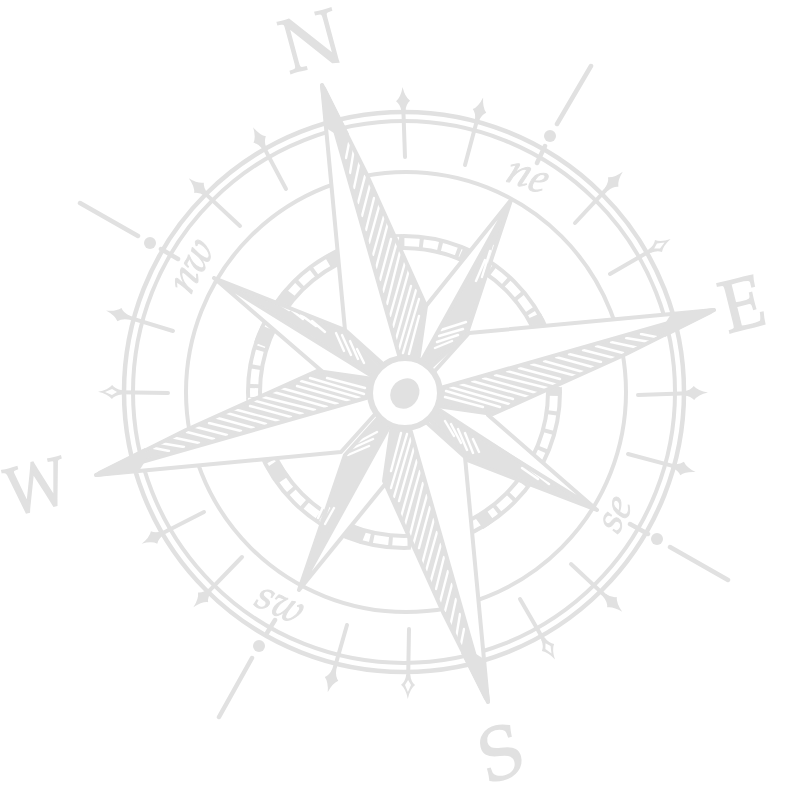
<!DOCTYPE html>
<html lang="en">
<head>
<meta charset="utf-8">
<title>Compass rose</title>
<style>
:root { --ink: #e1e1e1; --paper: #ffffff; }
html, body { margin: 0; background: var(--paper); overflow: hidden; }
.compass { display: block; width: 801px; height: 789px; }
.line { fill: none; stroke: var(--ink); stroke-width: 4; stroke-linecap: round; stroke-linejoin: round; }
.ring { stroke-width: 4.5; }
.block { stroke-width: 15; stroke-linecap: butt; }
.rungs { stroke-width: 13; stroke-linecap: butt; stroke-dasharray: 4 15; }
.pointer { stroke-width: 4.5; }
.solid { fill: var(--ink); }
.paper { fill: var(--paper); }
.hatch { fill: none; stroke: var(--paper); stroke-width: 2.4; stroke-linecap: round; }
.cardinal, .between { fill: var(--ink); stroke: var(--ink); text-anchor: middle; font-family: "TeX Gyre Pagella", "Noto Serif", serif; }
.cardinal { font-size: 76px; stroke-width: 1.6; }
.between { font-size: 43px; font-style: italic; stroke-width: 1; }
</style>
</head>
<body>
<svg class="compass" viewBox="0 0 801 789" role="img" aria-label="Hand-drawn compass rose">
  <defs>
    <g id="tick">
      <path class="line" d="M0 0V-50"/>
      <path class="solid" d="M0-70Q2-60 7-56Q3-53 2-46H-2Q-3-53-7-56Q-2-60 0-70Z"/>
    </g>
    <g id="tick-open">
      <use href="#tick"/>
      <path class="paper" d="M0-63L3-56L0-51L-3-56Z"/>
    </g>
    <g id="main-ray">
      <path class="paper" d="M322 85L345 330L385 366L405 393L418 360L426 306L367 175Z"/>
      <path class="solid" d="M322 85L367 175L426 306L418 364H401Z"/>
      <path class="hatch" d="M346 158L349 143M350 173L354 149M354 188L360 160M358 203L365 176M362 216L371 181M366 230L374 198M369 243L380 203M373 255L384 216M376 268L389 219M380 280L391 239M383 292L398 238M387 304L400 252M390 316L406 259M393 327L409 270M396 339L411 286M399 349L416 290M403 353L419 299M409 354L419 316"/>
      <path class="line" d="M401 362L322 85L345 330L385 366M322 85L367 175L426 306L418 362"/>
      <path class="solid" d="M320 86Q322 82 326 88L349 134L334 133L326 128Z"/>
    </g>
  </defs>

  <g id="dial">
    <circle class="line ring" cx="404" cy="392" r="280"/>
    <circle class="line" cx="404" cy="392" r="271"/>
    <circle class="line" cx="406" cy="392" r="220"/>
  </g>

  <g id="inner-band">
    <circle class="line" cx="404" cy="392" r="156"/>
    <circle class="line" cx="404" cy="392" r="144"/>
    <circle class="line rungs" cx="404" cy="392" r="150"/>
    <path class="line block" d="M396 242H402M461 253L476 260M534 316L542 334M554 383V392M490 515L479 523M422 541H408M364 537L344 529M335 525L322 517M283 480L272 464M255 407L254 397M261 345L268 328M277 311L291 293M329 262L340 256"/>
  </g>

  <g id="ticks">
    <use href="#tick" transform="translate(405 157) rotate(-2)"/>
    <use href="#tick" transform="translate(465 165) rotate(15)"/>
    <use href="#tick" transform="translate(575 223) rotate(43)"/>
    <use href="#tick-open" transform="translate(610 274) rotate(60)"/>
    <use href="#tick" transform="translate(638 395) rotate(88)"/>
    <use href="#tick" transform="translate(628 454) rotate(105)"/>
    <use href="#tick" transform="translate(571 564) rotate(133)"/>
    <use href="#tick-open" transform="translate(520 599) rotate(150)"/>
    <use href="#tick-open" transform="translate(409 629) rotate(181)"/>
    <use href="#tick" transform="translate(347 625) rotate(196)"/>
    <use href="#tick" transform="translate(242 557) rotate(224)"/>
    <use href="#tick" transform="translate(204 512) rotate(243)"/>
    <use href="#tick-open" transform="translate(168 393) rotate(271)"/>
    <use href="#tick" transform="translate(173 331) rotate(287)"/>
    <use href="#tick" transform="translate(240 226) rotate(313)"/>
    <use href="#tick" transform="translate(286 189) rotate(332)"/>
  </g>

  <g id="pointers">
    <path class="line pointer" d="M537 163L545 146M557 124L591 66M630 524L648 534M670 547L728 580M275 620L267 633M252 658L219 717M178 259L161 249M138 236L80 203"/>
    <circle class="solid" cx="550" cy="136" r="6"/>
    <circle class="solid" cx="657" cy="539" r="6"/>
    <circle class="solid" cx="259" cy="646" r="6"/>
    <circle class="solid" cx="150" cy="243" r="6"/>
  </g>

  <g id="minor-rays">
    <g id="ray-ne">
      <path class="paper" d="M511 200L426 306L405 393L467 333Z"/>
      <path class="solid" d="M511 200L467 333L430 368L423 360Z"/>
      <path class="hatch" d="M441 330L466 322M439 336L463 329M437 342L458 335M435 348L452 341M476 281L485 260M482 277L490 251M489 263L494 246"/>
      <path class="line" d="M426 306L511 200L467 333L432 366M511 200L421 362"/>
    </g>
    <g id="ray-se">
      <path class="paper" d="M597 510L488 415L405 393L467 460Z"/>
      <path class="solid" d="M597 510L467 460L430 420L440 408Z"/>
      <path class="hatch" d="M445 421L454 436M451 424L461 443M458 429L467 450M465 433L473 453M473 439L479 452M522 468L538 479M530 469L549 484M544 476L558 486"/>
      <path class="line" d="M488 415L597 510L467 460L430 420M597 510L438 411"/>
    </g>
    <g id="ray-sw">
      <path class="paper" d="M299 590L386 483L405 393L345 455Z"/>
      <path class="solid" d="M299 590L345 455L378 418L388 427Z"/>
      <path class="hatch" d="M348 455L369 446M353 448L373 439M358 442L377 432M321 522L329 508M325 524L334 508M318 518L323 507"/>
      <path class="line" d="M386 483L299 590L345 455L378 418M299 590L389 427"/>
    </g>
    <g id="ray-nw">
      <path class="paper" d="M214 278L345 330L405 393L324 373Z"/>
      <path class="solid" d="M214 278L345 330L382 367L372 376Z"/>
      <path class="hatch" d="M342 335L351 355M336 333L344 351M350 341L358 359M357 349L364 363M289 310L278 303M303 319L289 308M316 326L301 315M325 332L312 321"/>
      <path class="line" d="M324 373L214 278L345 330L382 367M214 278L372 376"/>
    </g>
  </g>

  <g id="main-rays">
    <use href="#main-ray"/>
    <use href="#main-ray" transform="rotate(90 405.5 393.5)"/>
    <use href="#main-ray" transform="rotate(180 405 393.5)"/>
    <use href="#main-ray" transform="rotate(270 404 393)"/>
  </g>

  <g id="hub">
    <circle class="paper" cx="405" cy="393" r="36"/>
    <circle class="line" style="stroke-width:6" cx="405" cy="393" r="35"/>
    <path class="solid" d="M403 379Q413 376 418 385Q422 394 415 403Q407 412 396 407Q388 400 391 390Q395 381 403 379Z"/>
  </g>

  <g id="labels">
    <text class="cardinal" transform="translate(311 41) rotate(-15)" y="26" textLength="58" lengthAdjust="spacingAndGlyphs">N</text>
    <text class="cardinal" transform="translate(742 304) rotate(-14)" y="25" style="font-size:73px" textLength="42" lengthAdjust="spacingAndGlyphs">E</text>
    <text class="cardinal" transform="translate(501 753) rotate(-14)" y="25" style="font-size:74px">S</text>
    <text class="cardinal" transform="translate(37 486) rotate(-14)" y="23" style="font-size:67px" textLength="62" lengthAdjust="spacingAndGlyphs">W</text>
    <text class="between" transform="translate(527 178) rotate(20)" y="10">ne</text>
    <text class="between" transform="translate(617 515) rotate(-62)" y="10">se</text>
    <text class="between" transform="translate(279 606) rotate(25)" y="10">sw</text>
    <text class="between" transform="translate(194 267) rotate(-62)" y="10">nw</text>
  </g>
</svg>
</body>
</html>
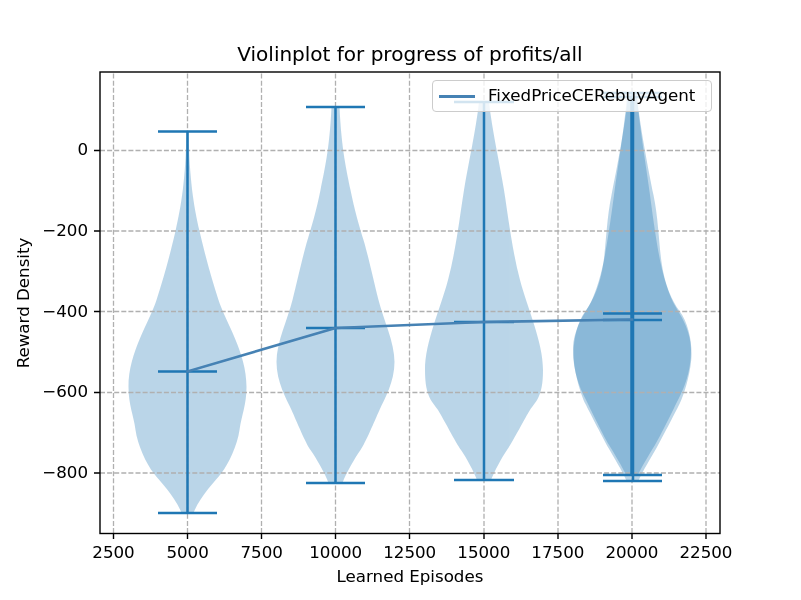
<!DOCTYPE html>
<html lang="en">
<head>
<meta charset="utf-8">
<title>Violinplot for progress of profits/all</title>
<style>
:root {
  --paper: #ffffff;
  --ink: #000000;
  --grid: #b0b0b0;
  --violin: #1f77b4;
  --mean: #4682b4;
  --legend-edge: #cccccc;
}
* { box-sizing: border-box; margin: 0; padding: 0; }
html, body { width: 801px; height: 600px; overflow: hidden; background: var(--paper); }
.chart {
  position: relative;
  width: 801px;
  height: 600px;
  overflow: hidden;
  color: var(--ink);
  font: 16.67px/20px "DejaVu Sans", sans-serif;
  white-space: nowrap;
}
.plot { position: absolute; left: 0; top: 0; display: block; }
.title {
  position: absolute; left: 100px; top: 42px; width: 620px;
  font-size: 20px; line-height: 24px; font-weight: 400; text-align: center;
}
.x-ticks {
  position: absolute; left: 76.5px; top: 543px; width: 666.5px;
  display: grid; grid-template-columns: repeat(9, 1fr); justify-items: center;
  list-style: none;
}
.y-ticks {
  position: absolute; left: 20px; top: 110px; width: 68px; height: 403.5px;
  display: grid; grid-template-rows: repeat(5, 1fr); align-items: center; justify-items: end;
  list-style: none;
}
.x-label { position: absolute; left: 100px; top: 567px; width: 620px; text-align: center; }
.y-label {
  position: absolute; left: -76px; top: 293px; width: 200px;
  text-align: center; transform: rotate(-90deg);
}
.legend {
  position: absolute; left: 432px; top: 80px; width: 280px; height: 32px;
  display: flex; align-items: center; gap: 13px; padding-left: 6px;
  background: rgba(255, 255, 255, .8);
  border: 1.6px solid var(--legend-edge); border-radius: 4px;
}
.legend-key { flex: none; width: 36px; height: 3px; background: var(--mean); }
.bodies { fill: var(--violin); }
.bodies g { opacity: .3; }
.grid { stroke: var(--grid); stroke-width: 1.3; stroke-dasharray: 5 2.1; fill: none; }
.bars { stroke: var(--violin); stroke-width: 2.5; fill: none; }
.mean-line { stroke: var(--mean); stroke-width: 2.6; fill: none; stroke-linejoin: round; stroke-linecap: square; }
.frame { stroke: var(--ink); stroke-width: 1.4; fill: none; }
</style>
</head>
<body>
<main class="chart">
  <svg class="plot" width="801" height="600" viewBox="0 0 801 600" role="img" aria-label="Violin plot of reward density against learned episodes">
    <defs>
      <path id="half-5000" d="M0 131H1C2 180 6 205 12 231S24 278 31 300S59 352 59 387C59 405 54 415 52 430S41 464 34 473S12 497 6 513H0Z"/>
      <path id="half-10000" d="M0 107H4C6 150 11 170 15 190S24 227 28 240S38 280 43 300S59 342 59 362S49 399 44 410S30 443 25 450S10 474 7 483H0Z"/>
      <path id="half-15000" d="M0 102H5C8 130 16 165 20 190S28 250 36 280S59 342 59 370S51 402 46 410S28 443 23 450S10 472 7 480H0Z"/>
      <path id="half-20000-a" d="M0 97H5C8 130 14 165 18 195S24 238 27 255S36 292 41 302S59 328 59 350S52 388 47 398S28 437 23 445S9 468 6 475H0Z"/>
      <path id="half-20000-b" d="M0 93H4C8 130 16 170 21 195S26 240 29 262S39 300 47 311S59 338 59 354S52 394 47 404S29 439 24 448S10 471 6 481H0Z"/>
    </defs>

    <g class="bodies">
      <g transform="translate(187.5 0)"><use href="#half-5000"/><use href="#half-5000" transform="scale(-1 1)"/></g>
      <g transform="translate(335.5 0)"><use href="#half-10000"/><use href="#half-10000" transform="scale(-1 1)"/></g>
      <g transform="translate(484 0)"><use href="#half-15000"/><use href="#half-15000" transform="scale(-1 1)"/></g>
      <g transform="translate(632 0)"><use href="#half-20000-a"/><use href="#half-20000-a" transform="scale(-1 1)"/></g>
      <g transform="translate(632.5 0)"><use href="#half-20000-b"/><use href="#half-20000-b" transform="scale(-1 1)"/></g>
    </g>

    <path class="grid" d="M113.5 533V72M187.5 533V72M261.5 533V72M335.5 533V72M409.5 533V72M484 533V72M558 533V72M632 533V72M706 533V72M100 150.5H720M100 231H720M100 311.5H720M100 392.5H720M100 473H720"/>

    <g class="bars">
      <path d="M187.5 131.5V513M158 131.5H217M158 371.5H217M158 513H217"/>
      <path d="M335.5 107V483M306 107H365M306 328H365M306 483H365"/>
      <path d="M484 102V480M454 102H514M454 322H514M454 480H514"/>
      <path d="M631.5 97V475M603 97H662M603 320H662M603 475H662"/>
      <path d="M633 93V481M603 93H662M603 313.5H662M603 481H662"/>
    </g>

    <polyline class="mean-line" points="187.5,371.5 335.5,328 484,322 632,319.5"/>

    <rect class="frame" x="100" y="72" width="620" height="461.5"/>
    <path class="frame" d="M113.5 533v6M187.5 533v6M261.5 533v6M335.5 533v6M409.5 533v6M484 533v6M558 533v6M632 533v6M706 533v6M100 150.5h-6M100 231h-6M100 311.5h-6M100 392.5h-6M100 473h-6"/>
  </svg>

  <h1 class="title">Violinplot for progress of profits/all</h1>
  <ul class="y-ticks">
    <li>0</li><li>−200</li><li>−400</li><li>−600</li><li>−800</li>
  </ul>
  <ul class="x-ticks">
    <li>2500</li><li>5000</li><li>7500</li><li>10000</li><li>12500</li><li>15000</li><li>17500</li><li>20000</li><li>22500</li>
  </ul>
  <p class="y-label">Reward Density</p>
  <p class="x-label">Learned Episodes</p>
  <div class="legend"><span class="legend-key"></span><span>FixedPriceCERebuyAgent</span></div>
</main>
</body>
</html>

| WHAT THIS TASK INVOLVES |
Which lines above hold the string "height"? Copy every one of them.

| REPLY TO THE EXERCISE |
.compass { display: block; width: 801px; height: 789px; }
html, body { width: 801px; height: 600px; overflow: hidden; background: var(--paper); }
  height: 600px;
  font-size: 20px; line-height: 24px; font-weight: 400; text-align: center;
  position: absolute; left: 20px; top: 110px; width: 68px; height: 403.5px;
  position: absolute; left: 432px; top: 80px; width: 280px; height: 32px;
.legend-key { flex: none; width: 36px; height: 3px; background: var(--mean); }
  <svg class="plot" width="801" height="600" viewBox="0 0 801 600" role="img" aria-label="Violin plot of reward density against learned episodes">
    <rect class="frame" x="100" y="72" width="620" height="461.5"/>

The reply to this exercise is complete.